-- Stored data entries --
■ ■ ■

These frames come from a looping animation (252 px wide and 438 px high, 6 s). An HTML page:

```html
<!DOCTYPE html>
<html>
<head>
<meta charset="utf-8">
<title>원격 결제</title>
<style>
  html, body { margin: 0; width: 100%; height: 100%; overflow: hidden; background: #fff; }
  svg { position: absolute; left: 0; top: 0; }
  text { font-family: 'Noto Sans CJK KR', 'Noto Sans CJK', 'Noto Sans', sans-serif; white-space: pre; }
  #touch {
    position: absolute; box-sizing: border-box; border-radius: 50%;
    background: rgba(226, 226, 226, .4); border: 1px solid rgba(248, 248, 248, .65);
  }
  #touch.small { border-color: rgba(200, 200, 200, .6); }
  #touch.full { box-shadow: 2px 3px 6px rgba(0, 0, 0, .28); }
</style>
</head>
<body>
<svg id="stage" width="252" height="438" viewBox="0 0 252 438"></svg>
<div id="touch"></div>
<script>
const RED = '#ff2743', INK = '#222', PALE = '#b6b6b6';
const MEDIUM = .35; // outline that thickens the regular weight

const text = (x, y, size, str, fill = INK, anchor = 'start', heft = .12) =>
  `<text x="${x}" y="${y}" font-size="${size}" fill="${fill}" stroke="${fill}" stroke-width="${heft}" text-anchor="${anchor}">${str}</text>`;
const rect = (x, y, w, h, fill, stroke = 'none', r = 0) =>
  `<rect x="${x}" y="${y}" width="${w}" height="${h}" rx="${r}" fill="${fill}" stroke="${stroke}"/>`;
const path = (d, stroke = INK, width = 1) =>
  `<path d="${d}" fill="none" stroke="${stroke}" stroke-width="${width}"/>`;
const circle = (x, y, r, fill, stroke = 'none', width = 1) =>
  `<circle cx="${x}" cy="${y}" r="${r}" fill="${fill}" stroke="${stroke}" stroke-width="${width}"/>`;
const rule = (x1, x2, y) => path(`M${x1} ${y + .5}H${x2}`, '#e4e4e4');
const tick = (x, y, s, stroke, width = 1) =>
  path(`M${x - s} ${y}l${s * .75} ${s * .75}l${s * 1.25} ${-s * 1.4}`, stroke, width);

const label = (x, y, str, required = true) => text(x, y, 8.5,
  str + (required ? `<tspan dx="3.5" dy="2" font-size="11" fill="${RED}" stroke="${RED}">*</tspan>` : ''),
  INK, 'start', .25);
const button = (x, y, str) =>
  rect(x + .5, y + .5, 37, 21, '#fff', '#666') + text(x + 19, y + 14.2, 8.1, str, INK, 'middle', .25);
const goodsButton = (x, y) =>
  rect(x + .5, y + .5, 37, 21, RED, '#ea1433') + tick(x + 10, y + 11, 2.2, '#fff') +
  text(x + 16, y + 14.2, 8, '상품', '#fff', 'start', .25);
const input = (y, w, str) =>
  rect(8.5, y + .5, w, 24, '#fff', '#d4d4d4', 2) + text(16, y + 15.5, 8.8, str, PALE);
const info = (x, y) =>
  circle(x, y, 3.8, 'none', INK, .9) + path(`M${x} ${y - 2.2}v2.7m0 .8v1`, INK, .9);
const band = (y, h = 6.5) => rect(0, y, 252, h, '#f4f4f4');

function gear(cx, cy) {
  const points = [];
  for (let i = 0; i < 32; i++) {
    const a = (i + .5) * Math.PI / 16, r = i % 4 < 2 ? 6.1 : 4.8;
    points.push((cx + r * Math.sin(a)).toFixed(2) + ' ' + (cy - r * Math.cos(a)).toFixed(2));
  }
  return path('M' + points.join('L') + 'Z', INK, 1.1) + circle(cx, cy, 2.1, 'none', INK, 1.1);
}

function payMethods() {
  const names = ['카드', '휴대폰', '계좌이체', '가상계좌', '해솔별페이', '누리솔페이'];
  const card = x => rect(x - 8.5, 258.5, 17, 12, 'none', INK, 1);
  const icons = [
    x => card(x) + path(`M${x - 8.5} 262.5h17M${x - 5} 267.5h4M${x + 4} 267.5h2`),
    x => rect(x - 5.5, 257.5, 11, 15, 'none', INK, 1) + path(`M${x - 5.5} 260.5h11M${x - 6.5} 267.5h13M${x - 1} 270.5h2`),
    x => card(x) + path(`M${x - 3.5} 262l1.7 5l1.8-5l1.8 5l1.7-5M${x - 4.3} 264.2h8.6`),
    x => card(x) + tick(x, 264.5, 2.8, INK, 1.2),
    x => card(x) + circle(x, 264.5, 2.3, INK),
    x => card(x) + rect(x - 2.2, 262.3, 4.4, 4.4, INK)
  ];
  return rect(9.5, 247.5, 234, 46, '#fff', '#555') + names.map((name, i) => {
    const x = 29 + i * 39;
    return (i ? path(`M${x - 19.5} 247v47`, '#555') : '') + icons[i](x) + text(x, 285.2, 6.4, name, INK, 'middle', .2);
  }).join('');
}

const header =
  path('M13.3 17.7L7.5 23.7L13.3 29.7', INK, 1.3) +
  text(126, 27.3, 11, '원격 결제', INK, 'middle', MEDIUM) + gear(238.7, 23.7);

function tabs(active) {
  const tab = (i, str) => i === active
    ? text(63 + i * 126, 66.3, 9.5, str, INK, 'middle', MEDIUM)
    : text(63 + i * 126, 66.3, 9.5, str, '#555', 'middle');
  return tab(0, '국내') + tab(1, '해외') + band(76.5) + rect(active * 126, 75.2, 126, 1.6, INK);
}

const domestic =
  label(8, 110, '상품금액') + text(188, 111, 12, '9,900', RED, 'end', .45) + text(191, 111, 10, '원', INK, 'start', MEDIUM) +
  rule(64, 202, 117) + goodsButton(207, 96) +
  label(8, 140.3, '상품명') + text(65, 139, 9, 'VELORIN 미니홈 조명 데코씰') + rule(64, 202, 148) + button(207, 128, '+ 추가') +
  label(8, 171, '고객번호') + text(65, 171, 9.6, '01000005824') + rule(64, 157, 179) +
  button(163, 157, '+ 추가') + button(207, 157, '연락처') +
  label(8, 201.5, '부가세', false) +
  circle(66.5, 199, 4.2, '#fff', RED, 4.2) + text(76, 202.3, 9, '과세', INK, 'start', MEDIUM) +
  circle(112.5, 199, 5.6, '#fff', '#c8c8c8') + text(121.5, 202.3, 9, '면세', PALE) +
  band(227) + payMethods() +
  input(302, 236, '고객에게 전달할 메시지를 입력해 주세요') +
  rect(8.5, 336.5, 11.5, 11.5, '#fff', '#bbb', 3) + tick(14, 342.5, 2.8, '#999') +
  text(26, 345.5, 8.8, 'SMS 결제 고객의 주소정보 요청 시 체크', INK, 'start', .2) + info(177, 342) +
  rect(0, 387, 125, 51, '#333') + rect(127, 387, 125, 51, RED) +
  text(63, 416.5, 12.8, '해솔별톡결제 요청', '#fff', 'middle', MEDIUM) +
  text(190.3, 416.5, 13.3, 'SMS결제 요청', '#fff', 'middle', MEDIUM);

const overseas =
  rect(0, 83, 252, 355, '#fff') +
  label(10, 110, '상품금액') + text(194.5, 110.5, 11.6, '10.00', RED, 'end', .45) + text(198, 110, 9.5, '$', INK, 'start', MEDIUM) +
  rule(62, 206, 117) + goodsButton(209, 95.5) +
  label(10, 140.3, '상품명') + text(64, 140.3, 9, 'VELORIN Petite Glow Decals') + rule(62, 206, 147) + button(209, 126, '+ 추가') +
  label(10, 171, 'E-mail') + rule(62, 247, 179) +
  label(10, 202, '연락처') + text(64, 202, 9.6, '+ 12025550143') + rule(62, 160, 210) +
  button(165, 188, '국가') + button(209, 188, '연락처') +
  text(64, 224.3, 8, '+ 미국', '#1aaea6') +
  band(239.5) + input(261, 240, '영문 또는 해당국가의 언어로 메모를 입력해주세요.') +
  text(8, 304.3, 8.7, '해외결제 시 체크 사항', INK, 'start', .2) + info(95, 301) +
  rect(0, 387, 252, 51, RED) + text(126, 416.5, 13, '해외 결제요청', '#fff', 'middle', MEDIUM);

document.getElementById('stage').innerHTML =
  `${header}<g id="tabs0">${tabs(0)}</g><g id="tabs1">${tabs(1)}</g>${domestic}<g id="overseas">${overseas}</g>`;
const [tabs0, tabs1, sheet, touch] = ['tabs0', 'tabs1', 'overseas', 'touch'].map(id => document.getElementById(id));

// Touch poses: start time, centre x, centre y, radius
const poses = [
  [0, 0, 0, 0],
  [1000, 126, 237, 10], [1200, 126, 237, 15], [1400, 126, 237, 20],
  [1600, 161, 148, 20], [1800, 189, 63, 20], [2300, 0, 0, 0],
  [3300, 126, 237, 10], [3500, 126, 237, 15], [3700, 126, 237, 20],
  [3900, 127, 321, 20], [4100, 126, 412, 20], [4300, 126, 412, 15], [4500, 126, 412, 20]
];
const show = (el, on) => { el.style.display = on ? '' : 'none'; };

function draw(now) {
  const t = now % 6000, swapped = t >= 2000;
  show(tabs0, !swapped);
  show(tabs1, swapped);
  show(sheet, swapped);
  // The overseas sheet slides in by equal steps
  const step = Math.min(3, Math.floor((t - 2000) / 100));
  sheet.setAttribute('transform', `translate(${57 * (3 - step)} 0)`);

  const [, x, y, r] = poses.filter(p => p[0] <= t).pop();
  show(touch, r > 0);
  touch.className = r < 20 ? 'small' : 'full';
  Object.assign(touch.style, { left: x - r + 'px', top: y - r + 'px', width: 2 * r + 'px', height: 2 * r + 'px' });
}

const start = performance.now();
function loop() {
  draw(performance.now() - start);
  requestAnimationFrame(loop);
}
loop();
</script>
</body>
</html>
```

■ ■ ■

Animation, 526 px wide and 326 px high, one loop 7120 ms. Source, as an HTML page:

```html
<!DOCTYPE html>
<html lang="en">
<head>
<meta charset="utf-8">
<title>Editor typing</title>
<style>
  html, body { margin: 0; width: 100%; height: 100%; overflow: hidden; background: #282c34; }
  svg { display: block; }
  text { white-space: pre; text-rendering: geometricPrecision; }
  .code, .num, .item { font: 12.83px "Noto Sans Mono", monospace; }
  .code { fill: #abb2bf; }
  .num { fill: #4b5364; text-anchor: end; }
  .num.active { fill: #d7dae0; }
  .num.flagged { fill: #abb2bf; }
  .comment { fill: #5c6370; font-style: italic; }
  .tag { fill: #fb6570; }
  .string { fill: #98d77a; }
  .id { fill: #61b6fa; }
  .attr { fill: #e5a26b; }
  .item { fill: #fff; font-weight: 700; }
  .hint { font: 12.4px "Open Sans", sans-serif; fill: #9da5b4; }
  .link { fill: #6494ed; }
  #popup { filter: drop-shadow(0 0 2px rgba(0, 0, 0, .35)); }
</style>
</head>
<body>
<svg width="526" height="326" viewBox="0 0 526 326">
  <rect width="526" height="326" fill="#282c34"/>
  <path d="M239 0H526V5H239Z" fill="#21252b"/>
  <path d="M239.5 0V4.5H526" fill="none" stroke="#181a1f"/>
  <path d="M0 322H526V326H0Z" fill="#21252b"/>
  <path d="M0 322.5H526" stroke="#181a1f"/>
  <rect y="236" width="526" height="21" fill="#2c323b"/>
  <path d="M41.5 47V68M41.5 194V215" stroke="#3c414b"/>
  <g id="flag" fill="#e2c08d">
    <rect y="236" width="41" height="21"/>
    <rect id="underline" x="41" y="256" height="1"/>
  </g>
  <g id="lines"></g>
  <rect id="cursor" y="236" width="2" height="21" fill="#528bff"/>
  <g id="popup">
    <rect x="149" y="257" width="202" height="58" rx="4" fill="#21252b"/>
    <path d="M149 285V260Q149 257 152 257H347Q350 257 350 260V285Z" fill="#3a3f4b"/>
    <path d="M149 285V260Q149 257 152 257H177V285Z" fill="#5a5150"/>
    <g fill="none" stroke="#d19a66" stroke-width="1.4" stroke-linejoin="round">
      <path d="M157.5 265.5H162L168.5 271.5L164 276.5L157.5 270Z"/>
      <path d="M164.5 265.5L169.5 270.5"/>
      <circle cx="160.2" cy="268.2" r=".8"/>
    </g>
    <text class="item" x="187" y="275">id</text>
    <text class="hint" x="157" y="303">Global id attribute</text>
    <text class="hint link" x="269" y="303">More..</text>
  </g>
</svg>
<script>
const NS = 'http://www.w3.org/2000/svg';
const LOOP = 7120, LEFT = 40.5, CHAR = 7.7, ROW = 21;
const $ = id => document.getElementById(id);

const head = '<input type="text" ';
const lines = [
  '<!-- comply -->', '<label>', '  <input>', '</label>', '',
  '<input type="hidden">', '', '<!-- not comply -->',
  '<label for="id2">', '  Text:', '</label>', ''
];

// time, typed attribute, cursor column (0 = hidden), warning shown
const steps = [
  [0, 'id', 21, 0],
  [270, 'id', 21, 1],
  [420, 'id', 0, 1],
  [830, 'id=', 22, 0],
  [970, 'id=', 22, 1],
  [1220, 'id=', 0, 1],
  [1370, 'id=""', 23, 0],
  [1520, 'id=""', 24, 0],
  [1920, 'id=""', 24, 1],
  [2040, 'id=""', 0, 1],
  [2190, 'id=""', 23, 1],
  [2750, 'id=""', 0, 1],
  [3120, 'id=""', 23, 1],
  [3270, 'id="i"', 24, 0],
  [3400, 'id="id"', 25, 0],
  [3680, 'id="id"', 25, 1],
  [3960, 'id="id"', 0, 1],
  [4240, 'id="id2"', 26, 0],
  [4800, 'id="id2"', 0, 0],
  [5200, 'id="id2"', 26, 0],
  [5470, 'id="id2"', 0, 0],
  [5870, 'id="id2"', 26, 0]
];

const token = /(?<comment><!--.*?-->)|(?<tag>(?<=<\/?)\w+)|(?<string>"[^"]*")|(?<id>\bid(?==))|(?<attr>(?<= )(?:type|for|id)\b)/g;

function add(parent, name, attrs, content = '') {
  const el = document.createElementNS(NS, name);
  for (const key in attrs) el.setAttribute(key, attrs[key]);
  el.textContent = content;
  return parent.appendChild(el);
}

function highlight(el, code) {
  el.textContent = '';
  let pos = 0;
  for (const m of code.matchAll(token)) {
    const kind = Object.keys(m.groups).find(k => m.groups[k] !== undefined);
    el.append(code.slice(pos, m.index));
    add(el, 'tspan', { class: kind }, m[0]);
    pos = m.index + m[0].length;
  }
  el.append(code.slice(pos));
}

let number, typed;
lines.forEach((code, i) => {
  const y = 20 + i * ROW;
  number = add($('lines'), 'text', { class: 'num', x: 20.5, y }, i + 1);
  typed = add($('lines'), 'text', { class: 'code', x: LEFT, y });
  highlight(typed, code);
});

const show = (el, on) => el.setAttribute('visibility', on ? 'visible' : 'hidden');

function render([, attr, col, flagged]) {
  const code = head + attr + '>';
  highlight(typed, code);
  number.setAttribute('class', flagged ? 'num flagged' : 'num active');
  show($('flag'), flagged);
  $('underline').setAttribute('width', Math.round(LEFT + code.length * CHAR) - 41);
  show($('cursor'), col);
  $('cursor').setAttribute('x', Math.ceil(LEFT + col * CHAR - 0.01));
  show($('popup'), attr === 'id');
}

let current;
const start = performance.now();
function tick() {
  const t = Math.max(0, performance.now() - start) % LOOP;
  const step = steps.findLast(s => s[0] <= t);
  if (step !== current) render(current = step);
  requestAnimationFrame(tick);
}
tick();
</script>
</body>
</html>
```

■ ■ ■

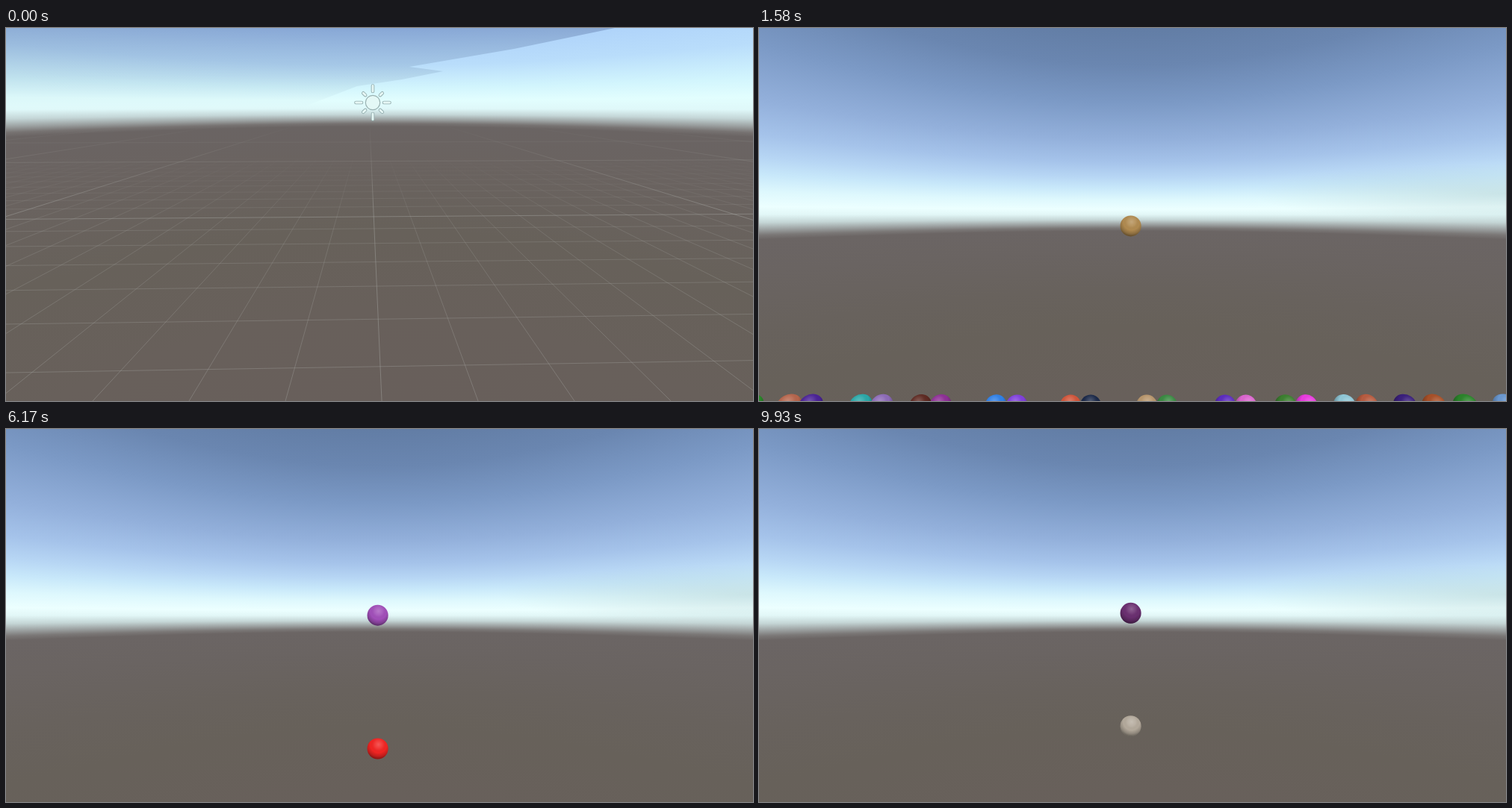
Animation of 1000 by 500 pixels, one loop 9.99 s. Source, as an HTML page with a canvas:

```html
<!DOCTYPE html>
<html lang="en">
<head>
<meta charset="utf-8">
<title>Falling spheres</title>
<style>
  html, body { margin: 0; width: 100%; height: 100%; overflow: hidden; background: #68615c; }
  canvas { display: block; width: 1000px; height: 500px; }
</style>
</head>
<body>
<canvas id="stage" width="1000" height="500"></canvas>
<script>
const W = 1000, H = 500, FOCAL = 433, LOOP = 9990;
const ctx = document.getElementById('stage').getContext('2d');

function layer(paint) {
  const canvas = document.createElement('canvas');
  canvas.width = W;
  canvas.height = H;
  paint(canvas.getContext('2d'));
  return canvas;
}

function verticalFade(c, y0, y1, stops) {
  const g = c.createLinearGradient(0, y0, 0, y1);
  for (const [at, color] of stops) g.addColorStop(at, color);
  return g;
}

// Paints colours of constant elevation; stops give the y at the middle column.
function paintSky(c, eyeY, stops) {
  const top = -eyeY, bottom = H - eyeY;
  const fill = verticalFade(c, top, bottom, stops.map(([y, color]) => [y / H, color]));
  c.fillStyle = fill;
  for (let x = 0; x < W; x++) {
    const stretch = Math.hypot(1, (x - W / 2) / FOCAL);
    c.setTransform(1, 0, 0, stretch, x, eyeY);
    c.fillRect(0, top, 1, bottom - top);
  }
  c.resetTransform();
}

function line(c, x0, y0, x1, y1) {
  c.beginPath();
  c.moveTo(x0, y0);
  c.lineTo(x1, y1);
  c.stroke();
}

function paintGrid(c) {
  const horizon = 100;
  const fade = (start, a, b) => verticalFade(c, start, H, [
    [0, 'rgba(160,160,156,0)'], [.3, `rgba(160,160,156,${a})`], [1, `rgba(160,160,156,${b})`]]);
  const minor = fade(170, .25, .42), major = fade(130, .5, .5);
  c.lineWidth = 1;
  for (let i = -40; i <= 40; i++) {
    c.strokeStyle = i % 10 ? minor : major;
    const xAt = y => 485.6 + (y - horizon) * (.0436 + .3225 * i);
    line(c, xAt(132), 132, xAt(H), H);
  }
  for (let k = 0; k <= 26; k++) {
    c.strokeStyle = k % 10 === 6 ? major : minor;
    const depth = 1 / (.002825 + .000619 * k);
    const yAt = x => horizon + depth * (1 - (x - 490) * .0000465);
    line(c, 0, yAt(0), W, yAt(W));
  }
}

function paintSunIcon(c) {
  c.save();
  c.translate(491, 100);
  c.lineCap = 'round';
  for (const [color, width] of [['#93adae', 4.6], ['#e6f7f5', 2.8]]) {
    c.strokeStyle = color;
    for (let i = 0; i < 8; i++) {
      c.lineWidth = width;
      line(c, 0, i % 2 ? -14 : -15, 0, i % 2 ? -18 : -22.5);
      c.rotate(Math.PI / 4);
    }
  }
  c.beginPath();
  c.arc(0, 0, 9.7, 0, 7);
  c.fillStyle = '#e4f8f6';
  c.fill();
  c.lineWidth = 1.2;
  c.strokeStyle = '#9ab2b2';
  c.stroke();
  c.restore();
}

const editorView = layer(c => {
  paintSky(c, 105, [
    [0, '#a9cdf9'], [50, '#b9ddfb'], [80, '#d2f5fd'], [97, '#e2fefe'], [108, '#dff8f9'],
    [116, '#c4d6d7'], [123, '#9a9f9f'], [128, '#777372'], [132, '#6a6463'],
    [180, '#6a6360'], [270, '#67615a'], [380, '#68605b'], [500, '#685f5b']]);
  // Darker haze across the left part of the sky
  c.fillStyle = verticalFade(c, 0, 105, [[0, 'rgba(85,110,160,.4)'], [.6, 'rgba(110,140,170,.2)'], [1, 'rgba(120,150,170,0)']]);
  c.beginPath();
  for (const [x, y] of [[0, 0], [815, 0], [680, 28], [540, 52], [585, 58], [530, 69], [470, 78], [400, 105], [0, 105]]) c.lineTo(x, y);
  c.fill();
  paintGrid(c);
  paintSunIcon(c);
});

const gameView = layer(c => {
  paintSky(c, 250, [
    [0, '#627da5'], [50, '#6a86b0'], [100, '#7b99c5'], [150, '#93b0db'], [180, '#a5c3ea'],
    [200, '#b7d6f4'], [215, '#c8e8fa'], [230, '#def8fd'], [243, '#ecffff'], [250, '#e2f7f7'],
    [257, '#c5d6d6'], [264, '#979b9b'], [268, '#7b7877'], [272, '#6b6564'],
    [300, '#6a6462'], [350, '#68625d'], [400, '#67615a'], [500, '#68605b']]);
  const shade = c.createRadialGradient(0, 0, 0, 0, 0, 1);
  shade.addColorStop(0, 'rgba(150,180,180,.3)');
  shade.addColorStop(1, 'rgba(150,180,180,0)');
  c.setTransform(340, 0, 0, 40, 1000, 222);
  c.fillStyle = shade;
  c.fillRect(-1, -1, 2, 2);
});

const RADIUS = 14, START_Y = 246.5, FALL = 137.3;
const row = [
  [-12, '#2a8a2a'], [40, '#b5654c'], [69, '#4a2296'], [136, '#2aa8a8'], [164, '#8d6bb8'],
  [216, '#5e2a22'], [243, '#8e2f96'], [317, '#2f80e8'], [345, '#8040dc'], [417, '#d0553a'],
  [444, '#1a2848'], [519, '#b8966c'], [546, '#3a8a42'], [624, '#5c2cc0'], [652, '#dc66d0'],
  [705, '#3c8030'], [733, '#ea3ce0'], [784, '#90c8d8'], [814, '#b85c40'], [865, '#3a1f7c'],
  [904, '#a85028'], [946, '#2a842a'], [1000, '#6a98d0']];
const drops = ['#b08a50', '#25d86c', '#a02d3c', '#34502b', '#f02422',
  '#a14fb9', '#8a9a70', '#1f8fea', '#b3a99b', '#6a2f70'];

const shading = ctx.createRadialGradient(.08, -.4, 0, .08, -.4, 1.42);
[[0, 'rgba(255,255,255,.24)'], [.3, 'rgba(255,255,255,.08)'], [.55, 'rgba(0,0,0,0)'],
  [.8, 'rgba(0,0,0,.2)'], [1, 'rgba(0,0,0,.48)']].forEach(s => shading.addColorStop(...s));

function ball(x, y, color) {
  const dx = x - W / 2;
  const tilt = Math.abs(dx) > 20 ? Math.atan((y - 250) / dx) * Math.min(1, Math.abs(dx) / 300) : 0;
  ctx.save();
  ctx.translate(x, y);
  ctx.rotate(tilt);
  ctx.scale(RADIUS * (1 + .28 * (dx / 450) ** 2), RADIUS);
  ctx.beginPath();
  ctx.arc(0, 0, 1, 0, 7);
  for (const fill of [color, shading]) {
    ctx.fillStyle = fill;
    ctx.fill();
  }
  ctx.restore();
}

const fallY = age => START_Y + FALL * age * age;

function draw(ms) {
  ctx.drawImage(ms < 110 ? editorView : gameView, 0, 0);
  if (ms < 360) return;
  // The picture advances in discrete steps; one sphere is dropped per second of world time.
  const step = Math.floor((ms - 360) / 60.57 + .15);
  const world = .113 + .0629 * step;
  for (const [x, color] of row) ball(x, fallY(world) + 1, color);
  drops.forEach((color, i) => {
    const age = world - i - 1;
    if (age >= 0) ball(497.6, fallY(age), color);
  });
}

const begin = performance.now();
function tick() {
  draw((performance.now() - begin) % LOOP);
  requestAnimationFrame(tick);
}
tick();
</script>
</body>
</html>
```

■ ■ ■

-- WHAT THE TASK REQUIRES --
Only the number is wanted: count the lines of the records that hold the word "document".

-- EXPECTED ANSWER --
6